Multiple DPC practices are in operation in Maryland. In 2009 A former Maryland insurance commissioner issued harsh guidance to prevent a planned DPC practice transition. The Report on “Retainer” or “Boutique” or “Concierge” Medical Practices and the Business of Insurance can still be viewed, but is not necessarily endorsed by the current insurance commissioner. In this report the commissioner recommended:
1) Limiting the services provided in the year for an annual fee to an annual physical exam, a follow-up office visit and a limited number of other office visits;
2) Establishing the annual fee by reviewing the market value of the annual physical exam and a follow-up office visit as well as each office visit, with the annual fee equal to sum of the market value for each specified service;
3) Defining the services to be provided in a written agreement;
4) Allowing a consumer or the physician to terminate the retainer agreement for any reason and provide for the pro rata reimbursement of the retainer fee if the written agreement is terminated; and
5) Placing a cap on the number of patients based on the physician’s ability to provide all the services specified in the written agreement to each patient on the panel.
In 2015 a dental practice was forced to abandon a "premium plus dental plan" because it appeared to be an unlawful insurance plan. Here is a link to the initial order and another to the final consent order.
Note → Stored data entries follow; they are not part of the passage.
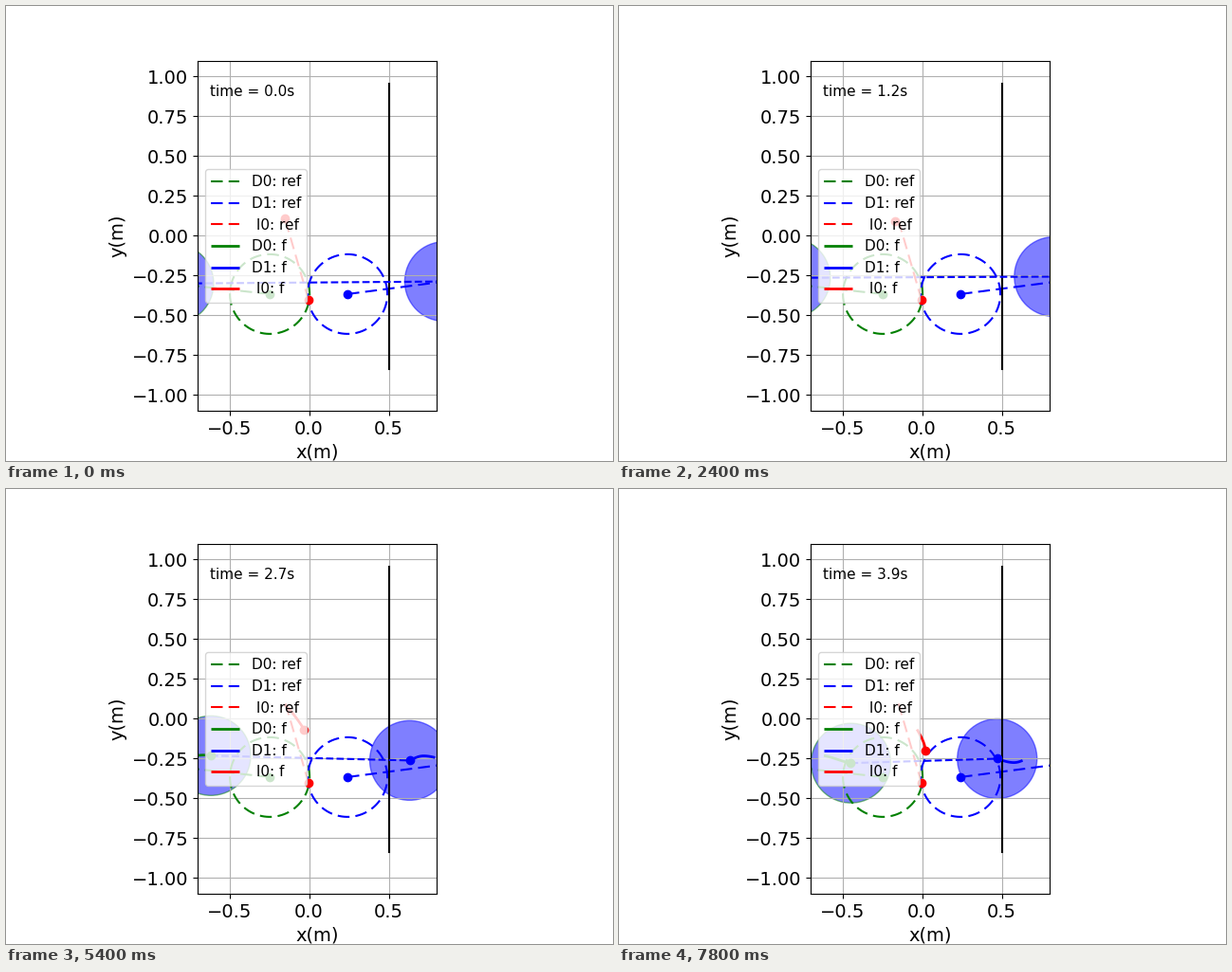
These frames come from a looping animation (640x480 px, 8000 ms). A matplotlib script:

```python
import numpy as np
import matplotlib.pyplot as plt
from matplotlib.animation import FuncAnimation
from matplotlib.patches import Circle

FRAMES, DT, TRAIL = 40, 0.1, 12
RADIUS = 0.25
DASH = (0, (6, 3))
COLORS = {"D0": "g", "D1": "b", "I0": "r"}
LABELS = {"D0": "D0", "D1": "D1", "I0": " I0"}
GOALS = {"D0": (-0.247, -0.366), "D1": (0.241, -0.366), "I0": (-0.003, -0.405)}


def ease(t, *keys):
    """Cosine easing through (time, value) turning points."""
    at, val = zip(*keys)
    k = np.interp(t, at, range(len(at)))
    i = np.floor(k)
    return np.interp(i + (1 - np.cos(np.pi * (k - i))) / 2, range(len(val)), val)


def ramp(t, start, softness=0.08):
    """Zero before start, then unit speed, with a rounded corner."""
    return softness * np.logaddexp(0, (t - start) / softness)


t = np.arange(FRAMES) * DT
travel = ramp(t, 1.05)
paths = {
    "D0": np.array([-0.849 + 0.141 * travel,
                    ease(t, (0, -0.300), (2.4, -0.228), (4.2, -0.282))]),
    "D1": np.array([0.850 - 0.133 * travel,
                    ease(t, (0.2, -0.287), (2.05, -0.233), (3.1, -0.275), (4.5, -0.235))]),
    "I0": np.array([ease(t, (0, -0.152), (1, -0.170), (3.6, 0.018)),
                    ease(t, (0, 0.110), (0.8, 0.074), (1.25, 0.092), (4, -0.200))]),
}

fig, ax = plt.subplots(figsize=(6.4, 4.8), dpi=100)
ax.set_aspect("equal")
ax.set_xlim(-0.7, 0.8)
ax.set_ylim(-1.1, 1.1)
ax.tick_params(labelsize=14)
ax.set_xlabel("x(m)", fontsize=14)
ax.set_ylabel("y(m)", fontsize=14)
ax.grid(True)

for k, goal in GOALS.items():
    start = paths[k][:, 0]
    ax.plot([goal[0], start[0]], [goal[1], start[1]], color=COLORS[k],
            ls=DASH, lw=1.5, label=f"{LABELS[k]}: ref")
trails = {k: ax.plot([], [], color=COLORS[k], lw=2, solid_capstyle="butt",
                     label=f"{LABELS[k]}: f")[0] for k in GOALS}

angle = np.linspace(0, 2 * np.pi, 100)
discs = {}
for k in ("D0", "D1"):
    x, y = GOALS[k]
    ax.plot(x + RADIUS * np.cos(angle), y + RADIUS * np.sin(angle),
            color=COLORS[k], ls=DASH, lw=1.5)
    discs[k] = ax.add_patch(Circle((0, 0), RADIUS, fc="b", ec=COLORS[k], alpha=0.5))

ax.plot([0.5, 0.5], [-0.835, 0.955], color="k", lw=1.5)
link, = ax.plot([], [], "b--", lw=1.5)
for k, goal in GOALS.items():
    ax.plot(*goal, "o", color=COLORS[k])
dots = {k: ax.plot([], [], "o", color=COLORS[k])[0] for k in GOALS}

clock = ax.text(0.05, 0.9, "", transform=ax.transAxes, fontsize=11)
ax.legend(loc="center left", fontsize=11)


def update(n):
    for k, path in paths.items():
        trails[k].set_data(path[:, max(0, n - TRAIL):n + 1])
        dots[k].set_data(path[:, n:n + 1])
    for k, disc in discs.items():
        disc.center = tuple(paths[k][:, n])
    link.set_data(*np.column_stack([paths["D0"][:, n], paths["D1"][:, n]]))
    clock.set_text(f"time = {n * DT:.1f}s")
    return [*trails.values(), *dots.values(), *discs.values(), link, clock]


anim = FuncAnimation(fig, update, frames=FRAMES, interval=200, repeat=True,
                     repeat_delay=0)
plt.show()
```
Note the aggressive language that they used to market their plan, stating it "works similar to many dental plans on the market. You pay a monthly membership fee for benefit coverage on your dental expenses... All questions regarding plan coverage, verifying benefits, changing coverage types, or any other questions should be directed to our staff..." The plan was "designed to cover preventive services such as cleanings and oral exams" and "offers excellent coverage for major dental procedures like crowns, root canals, bridges, and dentures." A better approach would have been to charge a clearly described up front nonrefundable enrollment fee, and then otherwise bill a monthly fee in arrears (at the end of the month). Allow the patients to leave at any time (obviously no refunds would be owed if they are paying at the end of the month) and list a maximum patient panel size.
Please be sure to also review Title 31 of the Maryland Insurance Administration, note that Maryland makes it very difficult to conduct any in-office dispensing. One of the motivations for states to have restrictive dispensing laws were historic abuses within the workers compensation arena (and also here).
For a Maryland physician to dispense medications the physician must submit a detailed application to the Maryland Board of Physicians and include a $1,050 fee. A litany of requirements must be met (some are listed at the bottom of this page). Customized continuing education related to dispensing is required (here is a group of them available from the Maryland State Medical Society). One must submit to inspections and submit information to the board. Dispensing must be "in the public interest" - which in the board's eyes means that a pharmacy is not conveniently available to the patient.
"Licensed dentists, physicians, and podiatrists are required to obtain a dispensing permit if they dispense prescription drugs to patients under their direct care who have informed the provider that a pharmacy is not conveniently available. The licensee shall maintain documentation that should include a single form in each patient's chart for each patient to whom prescription drugs are dispensed. At a minimum, the form shall:
(1) Indicate the reason, as stated by the patient, that a pharmacy is not conveniently available to that patient;
(2) Include a statement signed by the patient indicating that the patient understands that the determination that a pharmacy is not conveniently available is made solely by the patient; and
(3) Be signed and dated by the patient before dispensing prescription drugs to the patient for the first time. See COMAR 10.13.01.04."